**Your instructions**
Among the records below, find each line containing the word "ground" and copy it.

(Stored items from a collection)

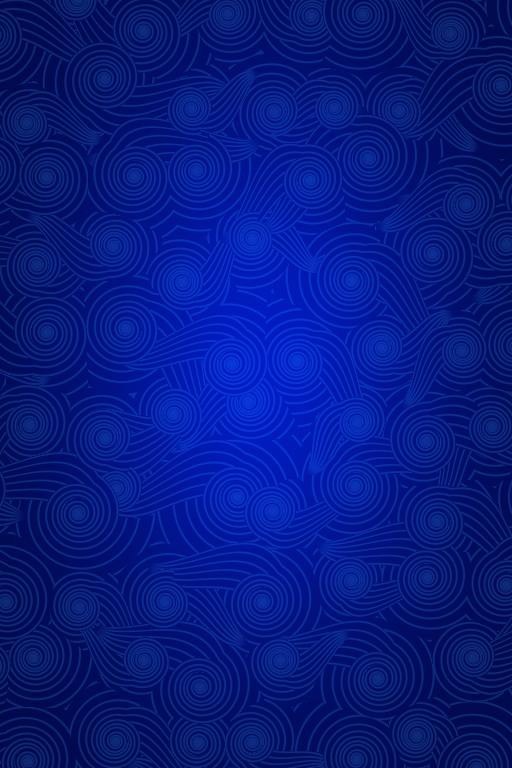
Give the GLSL for this pattern, as a Shadertoy shader.

```glsl
// Ornamental curling waves on a blue ground lit from the centre.
// Each jittered cell holds a spiral head and a tapering, wavy tail of lines;
// the topmost layer at each point decides which line is drawn there.

const float TAU = 6.2831853;
const float CELL = 0.158;        // cell size, in canvas widths
const float HALF_LINE = 0.0019;  // half the line thickness
const float WIND = 0.07;         // how quickly the spiral arms tighten

vec3 hash32(vec2 p) {
    vec3 q = fract(p.xyx * vec3(0.1031, 0.1030, 0.0973));
    q += dot(q, q.yxz + 33.33);
    return fract((q.xxy + q.yzz) * q.zyx);
}

// Distance to the nearest whole number
float toInteger(float x) {
    return abs(fract(x + 0.5) - 0.5);
}

// Two-armed logarithmic spiral: x = distance to a line, y = to the rim
vec2 spiralHead(vec2 p, float radius) {
    float r = max(length(p), 1e-5);
    float turn = mod(atan(p.x, p.y), TAU);
    float spacing = 0.5 * TAU * WIND * r;
    float phase = log(r / radius) / (0.5 * TAU * WIND) + turn * 2.0 / TAU;
    float arms = toInteger(phase) * spacing;
    float singleArm = toInteger(phase * 0.5) * 2.0 * spacing;
    float line = r < 0.36 * radius ? singleArm : arms;
    line = min(line, max(r - 0.05 * radius, 0.0));
    return vec2(line, phase * spacing);
}

// Bundle of lines leaving the top of the head and meeting in a point:
// x = distance to a line, y = distance to the edge, z = relative width
vec3 waveTail(vec2 p, float radius, float drop) {
    float s = -p.x / (2.9 * radius);
    if (s < 0.0 || s > 1.0) return vec3(1.0);
    float width = max((1.0 - s) * (1.0 + 2.5 * s), 0.01);
    float middle = 0.5 - drop * s * s * (3.0 - 2.0 * s) + 0.2 * sin(5.0 * s);
    float v = (p.y / radius - middle) / width;
    float line = toInteger((v + 0.5) * 5.0) * 0.2 * radius * width;
    return vec3(line, (abs(v) - 0.5) * radius * width, width);
}

// Line coverage of the topmost curl
float curls(vec2 p, float blur) {
    float row = floor(p.y / CELL);
    float margin = HALF_LINE + blur;
    float top = -1e3, dist = 1.0, strength = 1.0;

    for (int j = -2; j <= 2; j++)
    for (int i = -2; i <= 2; i++) {
        float y = row + float(j);
        float brick = 0.5 * mod(y, 2.0);
        vec2 id = vec2(floor(p.x / CELL - brick) + float(i), y);
        vec3 place = hash32(id + 71.0);
        vec3 style = hash32(id + 213.0);

        // Local frame: jittered, turned and mirrored at random
        vec2 centre = (id + vec2(brick, 0.0) + 0.5 + (place.xy - 0.5) * 0.6) * CELL;
        float radius = mix(0.047, 0.088, place.z);
        float angle = (style.x - 0.5) * 1.5;
        float c = cos(angle), s = sin(angle);
        vec2 q = mat2(c, s, -s, c) * (p - centre);
        if (style.y < 0.5) q.x = -q.x;
        if (fract(style.y * 7.0) < 0.4) q.y = -q.y;

        // Heads lie over tails; extended spirals fill what is left
        vec2 head = spiralHead(q, radius);
        vec3 tail = waveTail(q, radius, mix(0.4, 1.4, fract(style.x * 9.0)));
        float order = -length(q) / radius;
        float line = head.x, fade = 1.0;
        if (head.y < margin) {
            order = 1.0 + style.z;
        } else if (tail.y < margin) {
            order = style.z;
            line = tail.x;
            fade = smoothstep(0.0, 0.45, tail.z);
        }
        if (order > top) {
            top = order;
            dist = line;
            strength = fade;
        }
    }
    return strength * (1.0 - smoothstep(HALF_LINE - blur, HALF_LINE + blur, dist));
}

void mainImage(out vec4 fragColor, in vec2 fragCoord) {
    vec2 p = (fragCoord - 0.5 * iResolution.xy) / iResolution.x;

    // Soft upright glow on a dark ground
    vec2 g = p - vec2(0.01, 0.03);
    float glow = exp(-g.x * g.x / 0.12 - g.y * g.y / 0.3);
    vec3 ground = mix(vec3(0.005, 0.035, 0.29), vec3(0.008, 0.11, 0.77), glow);
    vec3 lineColor = mix(vec3(0.07, 0.19, 0.48), vec3(0.04, 0.25, 0.88), glow);

    float coverage = curls(p, 0.8 / iResolution.x);
    fragColor = vec4(mix(ground, lineColor, 0.8 * coverage), 1.0);
}
```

**Response**
// Ornamental curling waves on a blue ground lit from the centre.
    // Soft upright glow on a dark ground
    vec3 ground = mix(vec3(0.005, 0.035, 0.29), vec3(0.008, 0.11, 0.77), glow);
    fragColor = vec4(mix(ground, lineColor, 0.8 * coverage), 1.0);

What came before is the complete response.